(Beginning of Input material)
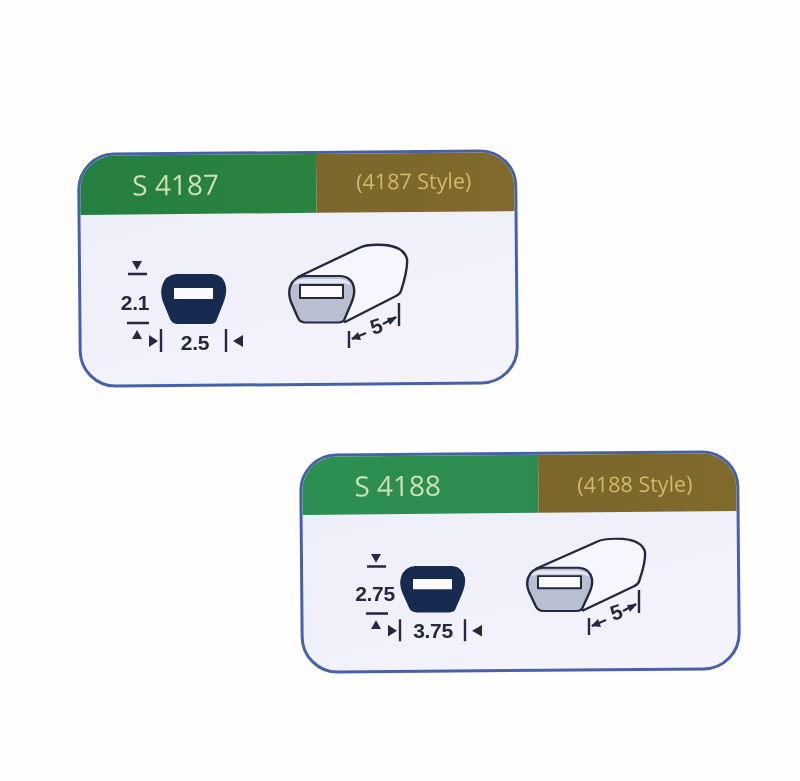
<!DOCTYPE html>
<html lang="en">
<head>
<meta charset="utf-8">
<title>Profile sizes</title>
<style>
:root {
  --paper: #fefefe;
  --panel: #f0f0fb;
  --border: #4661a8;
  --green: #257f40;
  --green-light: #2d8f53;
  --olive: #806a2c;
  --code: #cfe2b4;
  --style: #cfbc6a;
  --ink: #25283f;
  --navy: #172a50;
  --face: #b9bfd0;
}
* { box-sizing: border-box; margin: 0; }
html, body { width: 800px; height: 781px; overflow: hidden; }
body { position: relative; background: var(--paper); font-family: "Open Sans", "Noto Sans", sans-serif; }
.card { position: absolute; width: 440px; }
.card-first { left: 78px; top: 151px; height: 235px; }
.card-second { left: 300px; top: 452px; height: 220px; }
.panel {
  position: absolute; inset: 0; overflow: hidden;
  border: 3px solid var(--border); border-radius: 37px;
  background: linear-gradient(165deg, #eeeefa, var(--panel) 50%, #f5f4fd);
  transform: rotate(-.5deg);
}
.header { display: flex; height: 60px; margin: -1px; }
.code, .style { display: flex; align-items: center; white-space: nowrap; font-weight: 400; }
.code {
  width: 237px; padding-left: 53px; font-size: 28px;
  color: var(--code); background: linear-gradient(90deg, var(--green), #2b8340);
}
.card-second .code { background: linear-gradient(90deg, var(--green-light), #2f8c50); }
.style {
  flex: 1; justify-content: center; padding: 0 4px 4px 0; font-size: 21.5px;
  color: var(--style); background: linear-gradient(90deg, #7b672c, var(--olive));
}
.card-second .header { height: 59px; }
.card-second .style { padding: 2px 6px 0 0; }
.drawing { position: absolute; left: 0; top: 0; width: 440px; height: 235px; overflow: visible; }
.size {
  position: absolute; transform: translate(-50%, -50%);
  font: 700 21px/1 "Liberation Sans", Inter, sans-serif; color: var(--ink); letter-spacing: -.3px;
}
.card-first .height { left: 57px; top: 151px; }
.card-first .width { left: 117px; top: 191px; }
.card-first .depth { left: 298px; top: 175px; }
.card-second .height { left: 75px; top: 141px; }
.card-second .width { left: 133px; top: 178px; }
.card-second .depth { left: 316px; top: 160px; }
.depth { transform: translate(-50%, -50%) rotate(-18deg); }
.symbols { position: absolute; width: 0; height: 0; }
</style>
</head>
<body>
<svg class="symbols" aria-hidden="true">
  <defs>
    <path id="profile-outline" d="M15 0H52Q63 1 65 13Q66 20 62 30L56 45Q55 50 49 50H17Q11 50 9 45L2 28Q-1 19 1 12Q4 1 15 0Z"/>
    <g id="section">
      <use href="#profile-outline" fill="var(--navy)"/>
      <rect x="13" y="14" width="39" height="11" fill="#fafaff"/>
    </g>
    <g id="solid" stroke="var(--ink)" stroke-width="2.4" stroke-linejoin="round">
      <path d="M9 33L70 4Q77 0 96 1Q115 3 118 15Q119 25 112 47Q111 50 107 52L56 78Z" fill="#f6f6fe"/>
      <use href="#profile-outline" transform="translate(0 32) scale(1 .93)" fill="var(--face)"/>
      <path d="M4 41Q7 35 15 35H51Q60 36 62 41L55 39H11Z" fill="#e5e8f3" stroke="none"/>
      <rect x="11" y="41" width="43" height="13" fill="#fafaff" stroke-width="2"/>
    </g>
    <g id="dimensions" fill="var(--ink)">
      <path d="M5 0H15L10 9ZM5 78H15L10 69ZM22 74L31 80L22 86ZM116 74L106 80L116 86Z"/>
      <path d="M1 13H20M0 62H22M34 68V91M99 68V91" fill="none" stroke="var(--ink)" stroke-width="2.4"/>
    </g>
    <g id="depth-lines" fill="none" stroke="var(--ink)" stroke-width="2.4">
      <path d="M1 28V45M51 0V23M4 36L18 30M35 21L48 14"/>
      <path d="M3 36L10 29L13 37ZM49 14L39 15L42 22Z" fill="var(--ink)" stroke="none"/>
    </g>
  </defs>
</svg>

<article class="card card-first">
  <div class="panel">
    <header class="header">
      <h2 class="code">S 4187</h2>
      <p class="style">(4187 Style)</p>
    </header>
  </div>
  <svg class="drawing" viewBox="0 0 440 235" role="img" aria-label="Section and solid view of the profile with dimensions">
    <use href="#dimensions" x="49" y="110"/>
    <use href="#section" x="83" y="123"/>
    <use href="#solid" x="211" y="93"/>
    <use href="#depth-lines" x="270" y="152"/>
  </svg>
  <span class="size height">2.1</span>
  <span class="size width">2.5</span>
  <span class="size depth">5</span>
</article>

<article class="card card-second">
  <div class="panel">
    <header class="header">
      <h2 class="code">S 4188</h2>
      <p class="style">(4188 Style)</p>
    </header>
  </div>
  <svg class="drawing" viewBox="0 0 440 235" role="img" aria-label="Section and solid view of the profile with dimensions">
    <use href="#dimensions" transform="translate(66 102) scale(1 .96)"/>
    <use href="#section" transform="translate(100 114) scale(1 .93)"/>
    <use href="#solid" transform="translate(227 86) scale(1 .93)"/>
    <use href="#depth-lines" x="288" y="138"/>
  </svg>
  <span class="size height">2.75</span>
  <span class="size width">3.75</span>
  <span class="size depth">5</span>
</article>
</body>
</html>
(End of Input material)
(Beginning of Input material)
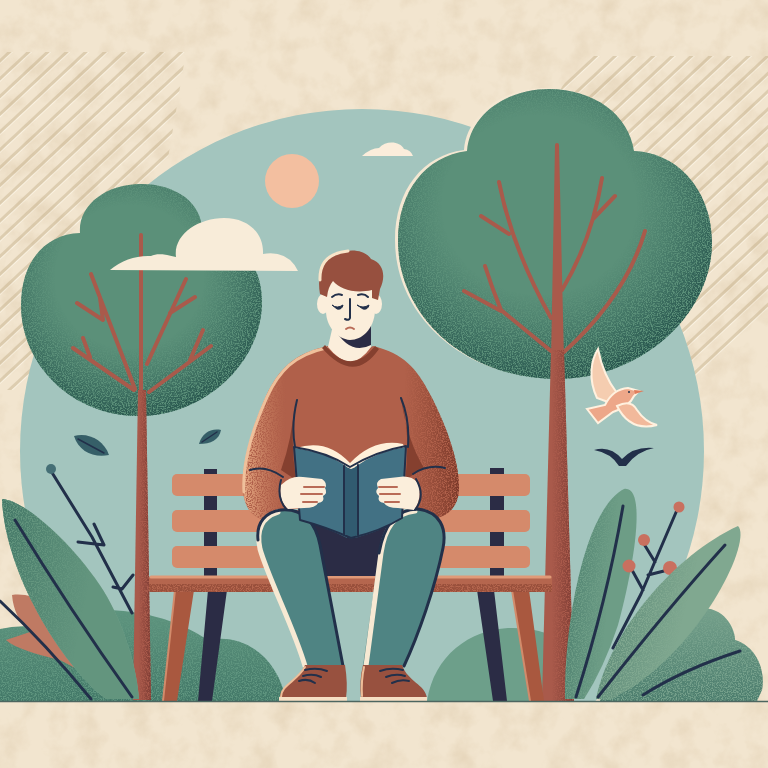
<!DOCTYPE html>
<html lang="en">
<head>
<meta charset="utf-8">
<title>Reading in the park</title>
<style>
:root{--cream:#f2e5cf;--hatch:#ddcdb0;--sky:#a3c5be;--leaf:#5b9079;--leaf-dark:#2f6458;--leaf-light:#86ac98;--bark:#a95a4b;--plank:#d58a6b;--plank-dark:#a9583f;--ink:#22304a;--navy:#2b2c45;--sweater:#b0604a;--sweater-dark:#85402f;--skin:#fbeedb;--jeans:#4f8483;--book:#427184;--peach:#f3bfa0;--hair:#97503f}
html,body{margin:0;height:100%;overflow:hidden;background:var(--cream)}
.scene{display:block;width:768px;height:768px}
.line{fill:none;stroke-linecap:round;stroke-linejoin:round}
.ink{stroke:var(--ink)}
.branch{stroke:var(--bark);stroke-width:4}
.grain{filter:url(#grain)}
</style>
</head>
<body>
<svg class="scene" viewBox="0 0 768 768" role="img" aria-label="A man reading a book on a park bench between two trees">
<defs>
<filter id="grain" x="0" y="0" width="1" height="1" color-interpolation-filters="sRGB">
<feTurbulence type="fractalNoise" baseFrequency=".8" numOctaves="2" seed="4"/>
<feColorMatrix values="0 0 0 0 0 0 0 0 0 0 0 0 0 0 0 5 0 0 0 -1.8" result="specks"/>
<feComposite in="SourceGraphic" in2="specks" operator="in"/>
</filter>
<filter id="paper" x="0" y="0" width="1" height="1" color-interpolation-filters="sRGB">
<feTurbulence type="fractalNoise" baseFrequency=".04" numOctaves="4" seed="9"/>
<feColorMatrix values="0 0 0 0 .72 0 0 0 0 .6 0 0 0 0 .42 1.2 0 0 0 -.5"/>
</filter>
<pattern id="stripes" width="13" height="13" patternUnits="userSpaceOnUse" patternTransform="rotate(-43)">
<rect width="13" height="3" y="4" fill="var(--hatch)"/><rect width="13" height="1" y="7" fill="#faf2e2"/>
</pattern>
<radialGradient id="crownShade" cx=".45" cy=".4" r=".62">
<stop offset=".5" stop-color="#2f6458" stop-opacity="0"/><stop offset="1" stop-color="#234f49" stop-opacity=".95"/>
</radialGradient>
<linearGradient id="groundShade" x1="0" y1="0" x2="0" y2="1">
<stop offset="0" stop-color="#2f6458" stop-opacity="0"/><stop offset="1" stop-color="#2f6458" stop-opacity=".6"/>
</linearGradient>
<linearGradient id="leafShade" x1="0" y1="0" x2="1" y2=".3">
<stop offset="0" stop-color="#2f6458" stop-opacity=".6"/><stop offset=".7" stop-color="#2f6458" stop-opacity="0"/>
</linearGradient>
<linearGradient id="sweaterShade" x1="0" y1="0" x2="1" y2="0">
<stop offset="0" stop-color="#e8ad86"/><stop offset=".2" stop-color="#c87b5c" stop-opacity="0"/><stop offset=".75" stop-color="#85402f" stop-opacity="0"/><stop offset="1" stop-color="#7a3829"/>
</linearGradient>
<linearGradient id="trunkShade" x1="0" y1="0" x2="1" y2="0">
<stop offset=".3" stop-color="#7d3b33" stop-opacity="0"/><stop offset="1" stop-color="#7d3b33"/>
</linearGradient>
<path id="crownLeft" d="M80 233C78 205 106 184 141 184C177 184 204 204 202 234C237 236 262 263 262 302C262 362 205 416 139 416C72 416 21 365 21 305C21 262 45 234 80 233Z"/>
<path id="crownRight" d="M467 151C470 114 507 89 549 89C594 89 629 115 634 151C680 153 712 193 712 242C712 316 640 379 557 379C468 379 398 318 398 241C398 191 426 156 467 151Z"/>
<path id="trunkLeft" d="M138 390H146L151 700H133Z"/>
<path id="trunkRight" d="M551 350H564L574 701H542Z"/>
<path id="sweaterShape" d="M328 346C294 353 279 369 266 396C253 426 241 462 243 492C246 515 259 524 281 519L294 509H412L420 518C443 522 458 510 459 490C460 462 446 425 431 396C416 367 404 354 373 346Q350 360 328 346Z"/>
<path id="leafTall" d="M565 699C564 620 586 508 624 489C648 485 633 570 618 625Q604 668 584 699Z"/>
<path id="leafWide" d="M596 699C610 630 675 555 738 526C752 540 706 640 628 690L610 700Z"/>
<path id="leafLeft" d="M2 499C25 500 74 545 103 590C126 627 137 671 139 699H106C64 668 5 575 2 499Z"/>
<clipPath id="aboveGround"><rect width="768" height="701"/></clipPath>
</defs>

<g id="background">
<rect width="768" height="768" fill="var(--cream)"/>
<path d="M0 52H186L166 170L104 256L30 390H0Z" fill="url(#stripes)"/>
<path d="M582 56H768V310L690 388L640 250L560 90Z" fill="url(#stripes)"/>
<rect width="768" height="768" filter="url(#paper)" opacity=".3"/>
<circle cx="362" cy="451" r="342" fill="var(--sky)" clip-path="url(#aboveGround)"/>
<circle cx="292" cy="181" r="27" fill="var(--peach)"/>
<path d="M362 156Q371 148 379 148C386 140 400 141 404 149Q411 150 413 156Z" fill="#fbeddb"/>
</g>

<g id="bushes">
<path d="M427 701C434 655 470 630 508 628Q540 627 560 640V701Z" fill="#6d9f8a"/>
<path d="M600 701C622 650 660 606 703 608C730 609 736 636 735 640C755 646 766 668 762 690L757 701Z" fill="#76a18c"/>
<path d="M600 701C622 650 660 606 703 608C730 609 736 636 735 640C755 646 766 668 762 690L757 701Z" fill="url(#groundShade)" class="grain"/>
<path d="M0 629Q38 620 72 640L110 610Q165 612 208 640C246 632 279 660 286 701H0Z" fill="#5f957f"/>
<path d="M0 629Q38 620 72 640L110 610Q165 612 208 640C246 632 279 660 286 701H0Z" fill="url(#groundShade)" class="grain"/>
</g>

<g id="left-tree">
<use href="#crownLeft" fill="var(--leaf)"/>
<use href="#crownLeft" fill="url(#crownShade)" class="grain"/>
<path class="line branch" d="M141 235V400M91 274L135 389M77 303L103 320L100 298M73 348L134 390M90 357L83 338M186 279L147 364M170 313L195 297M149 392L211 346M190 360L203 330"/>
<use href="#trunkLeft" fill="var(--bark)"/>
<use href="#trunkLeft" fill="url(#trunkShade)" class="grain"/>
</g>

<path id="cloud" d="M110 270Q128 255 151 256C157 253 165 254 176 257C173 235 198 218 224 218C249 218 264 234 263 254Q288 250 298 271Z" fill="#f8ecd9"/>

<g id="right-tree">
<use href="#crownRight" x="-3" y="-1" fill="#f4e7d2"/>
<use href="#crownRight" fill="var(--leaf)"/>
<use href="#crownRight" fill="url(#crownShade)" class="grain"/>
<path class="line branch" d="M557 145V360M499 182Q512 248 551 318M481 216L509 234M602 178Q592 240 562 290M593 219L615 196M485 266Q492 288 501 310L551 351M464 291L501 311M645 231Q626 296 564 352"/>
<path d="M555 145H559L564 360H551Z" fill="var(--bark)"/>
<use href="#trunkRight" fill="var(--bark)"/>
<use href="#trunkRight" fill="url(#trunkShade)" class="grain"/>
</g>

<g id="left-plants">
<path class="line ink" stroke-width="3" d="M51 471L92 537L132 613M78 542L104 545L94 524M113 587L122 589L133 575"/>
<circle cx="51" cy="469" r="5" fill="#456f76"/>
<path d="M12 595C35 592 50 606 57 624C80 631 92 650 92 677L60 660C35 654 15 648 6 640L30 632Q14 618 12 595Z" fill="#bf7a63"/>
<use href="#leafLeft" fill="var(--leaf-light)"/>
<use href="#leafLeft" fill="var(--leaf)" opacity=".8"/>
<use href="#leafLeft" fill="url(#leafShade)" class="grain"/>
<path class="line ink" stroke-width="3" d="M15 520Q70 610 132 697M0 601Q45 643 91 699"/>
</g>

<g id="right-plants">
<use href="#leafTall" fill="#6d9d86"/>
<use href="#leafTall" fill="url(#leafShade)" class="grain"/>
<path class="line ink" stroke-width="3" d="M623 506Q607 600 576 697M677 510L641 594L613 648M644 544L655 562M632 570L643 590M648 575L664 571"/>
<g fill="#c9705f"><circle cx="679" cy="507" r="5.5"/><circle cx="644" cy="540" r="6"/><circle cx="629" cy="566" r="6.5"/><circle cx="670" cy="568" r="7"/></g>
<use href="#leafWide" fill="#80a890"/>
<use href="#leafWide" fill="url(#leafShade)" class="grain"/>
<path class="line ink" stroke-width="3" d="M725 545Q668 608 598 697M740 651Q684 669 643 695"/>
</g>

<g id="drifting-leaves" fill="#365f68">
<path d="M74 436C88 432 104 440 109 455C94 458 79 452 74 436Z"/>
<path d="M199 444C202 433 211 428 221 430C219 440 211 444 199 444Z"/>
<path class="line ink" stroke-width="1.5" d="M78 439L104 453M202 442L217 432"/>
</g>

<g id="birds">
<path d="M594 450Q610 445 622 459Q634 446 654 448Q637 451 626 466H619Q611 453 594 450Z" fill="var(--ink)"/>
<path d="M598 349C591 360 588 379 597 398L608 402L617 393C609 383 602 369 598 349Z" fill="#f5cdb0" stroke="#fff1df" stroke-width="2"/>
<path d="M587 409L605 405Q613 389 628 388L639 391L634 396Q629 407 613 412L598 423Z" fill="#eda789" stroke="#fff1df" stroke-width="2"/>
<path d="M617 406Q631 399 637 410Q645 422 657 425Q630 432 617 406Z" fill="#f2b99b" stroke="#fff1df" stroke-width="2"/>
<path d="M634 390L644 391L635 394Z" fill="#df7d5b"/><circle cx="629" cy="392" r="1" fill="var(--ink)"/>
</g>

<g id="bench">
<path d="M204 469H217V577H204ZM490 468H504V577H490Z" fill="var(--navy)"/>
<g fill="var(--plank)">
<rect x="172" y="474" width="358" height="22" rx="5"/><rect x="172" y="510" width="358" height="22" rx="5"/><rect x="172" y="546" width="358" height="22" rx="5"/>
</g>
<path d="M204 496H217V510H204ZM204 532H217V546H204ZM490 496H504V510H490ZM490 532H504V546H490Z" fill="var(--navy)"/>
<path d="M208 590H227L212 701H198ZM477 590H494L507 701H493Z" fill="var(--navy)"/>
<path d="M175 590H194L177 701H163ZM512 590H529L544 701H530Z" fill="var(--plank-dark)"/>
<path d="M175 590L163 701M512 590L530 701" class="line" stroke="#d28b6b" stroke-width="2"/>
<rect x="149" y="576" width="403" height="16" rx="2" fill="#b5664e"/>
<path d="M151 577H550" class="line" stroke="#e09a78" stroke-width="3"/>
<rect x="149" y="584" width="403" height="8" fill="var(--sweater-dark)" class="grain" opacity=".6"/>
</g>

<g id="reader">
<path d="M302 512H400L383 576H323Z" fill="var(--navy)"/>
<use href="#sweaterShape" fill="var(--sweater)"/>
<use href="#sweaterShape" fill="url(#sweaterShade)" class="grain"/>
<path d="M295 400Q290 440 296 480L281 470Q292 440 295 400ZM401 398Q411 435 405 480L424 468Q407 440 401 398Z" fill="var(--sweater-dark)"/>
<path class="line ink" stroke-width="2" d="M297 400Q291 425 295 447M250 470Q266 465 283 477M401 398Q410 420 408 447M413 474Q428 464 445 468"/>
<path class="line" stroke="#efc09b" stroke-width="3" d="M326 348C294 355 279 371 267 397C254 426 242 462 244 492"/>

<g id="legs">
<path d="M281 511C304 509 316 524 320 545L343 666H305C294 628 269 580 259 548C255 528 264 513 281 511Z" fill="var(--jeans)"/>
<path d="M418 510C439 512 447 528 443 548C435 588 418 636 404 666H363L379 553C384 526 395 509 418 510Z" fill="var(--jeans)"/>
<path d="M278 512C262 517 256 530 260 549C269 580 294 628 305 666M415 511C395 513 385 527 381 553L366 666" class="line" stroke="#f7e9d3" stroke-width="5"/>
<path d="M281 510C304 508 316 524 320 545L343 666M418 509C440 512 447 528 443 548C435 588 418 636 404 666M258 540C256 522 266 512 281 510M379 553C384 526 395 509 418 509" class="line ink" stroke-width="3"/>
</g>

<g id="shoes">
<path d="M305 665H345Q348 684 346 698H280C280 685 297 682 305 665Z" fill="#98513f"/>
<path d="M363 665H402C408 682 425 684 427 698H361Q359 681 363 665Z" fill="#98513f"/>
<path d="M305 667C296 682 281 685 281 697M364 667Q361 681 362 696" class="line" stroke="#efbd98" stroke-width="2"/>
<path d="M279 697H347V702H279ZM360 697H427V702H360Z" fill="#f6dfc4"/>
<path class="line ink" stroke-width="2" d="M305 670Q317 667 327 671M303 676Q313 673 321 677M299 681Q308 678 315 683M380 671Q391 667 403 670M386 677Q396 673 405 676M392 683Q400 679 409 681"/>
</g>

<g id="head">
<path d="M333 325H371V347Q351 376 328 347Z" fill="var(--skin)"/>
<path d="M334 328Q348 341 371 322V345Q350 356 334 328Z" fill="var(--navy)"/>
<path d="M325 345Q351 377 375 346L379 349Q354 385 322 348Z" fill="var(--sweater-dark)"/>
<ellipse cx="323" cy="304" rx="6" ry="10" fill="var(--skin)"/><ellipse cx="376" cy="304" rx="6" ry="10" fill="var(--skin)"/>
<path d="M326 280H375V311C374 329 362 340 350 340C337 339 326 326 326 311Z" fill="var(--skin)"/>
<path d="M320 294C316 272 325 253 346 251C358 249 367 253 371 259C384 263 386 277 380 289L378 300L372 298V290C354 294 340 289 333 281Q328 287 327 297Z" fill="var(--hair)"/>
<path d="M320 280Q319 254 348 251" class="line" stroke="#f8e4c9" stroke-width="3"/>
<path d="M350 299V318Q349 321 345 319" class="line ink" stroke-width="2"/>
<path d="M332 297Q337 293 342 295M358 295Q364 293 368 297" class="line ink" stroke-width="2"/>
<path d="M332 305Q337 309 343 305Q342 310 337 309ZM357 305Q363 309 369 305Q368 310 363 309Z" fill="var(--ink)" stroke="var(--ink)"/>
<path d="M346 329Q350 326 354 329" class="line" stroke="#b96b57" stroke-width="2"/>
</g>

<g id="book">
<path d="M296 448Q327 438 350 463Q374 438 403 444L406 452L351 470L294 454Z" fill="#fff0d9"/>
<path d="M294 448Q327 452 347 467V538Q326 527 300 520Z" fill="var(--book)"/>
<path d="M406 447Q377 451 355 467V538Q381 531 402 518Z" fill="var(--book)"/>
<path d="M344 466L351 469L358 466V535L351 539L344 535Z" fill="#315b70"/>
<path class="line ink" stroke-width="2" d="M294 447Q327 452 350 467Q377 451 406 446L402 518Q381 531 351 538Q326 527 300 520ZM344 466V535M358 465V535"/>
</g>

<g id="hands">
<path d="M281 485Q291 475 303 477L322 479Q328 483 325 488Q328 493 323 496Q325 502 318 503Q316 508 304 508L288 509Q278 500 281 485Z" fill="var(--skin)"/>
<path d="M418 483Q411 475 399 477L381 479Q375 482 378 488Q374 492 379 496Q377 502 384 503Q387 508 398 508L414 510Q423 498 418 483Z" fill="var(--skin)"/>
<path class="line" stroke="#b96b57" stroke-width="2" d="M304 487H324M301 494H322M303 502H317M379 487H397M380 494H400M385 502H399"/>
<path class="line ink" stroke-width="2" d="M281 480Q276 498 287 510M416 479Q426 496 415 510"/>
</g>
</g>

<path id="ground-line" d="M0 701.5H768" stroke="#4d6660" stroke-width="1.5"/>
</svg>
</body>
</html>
(End of Input material)
→ About this task
For the listing above, identify each line bearing "code".

→ Response
  --code: #cfe2b4;
.code, .style { display: flex; align-items: center; white-space: nowrap; font-weight: 400; }
.code {
  color: var(--code); background: linear-gradient(90deg, var(--green), #2b8340);
.card-second .code { background: linear-gradient(90deg, var(--green-light), #2f8c50); }
      <h2 class="code">S 4187</h2>
      <h2 class="code">S 4188</h2>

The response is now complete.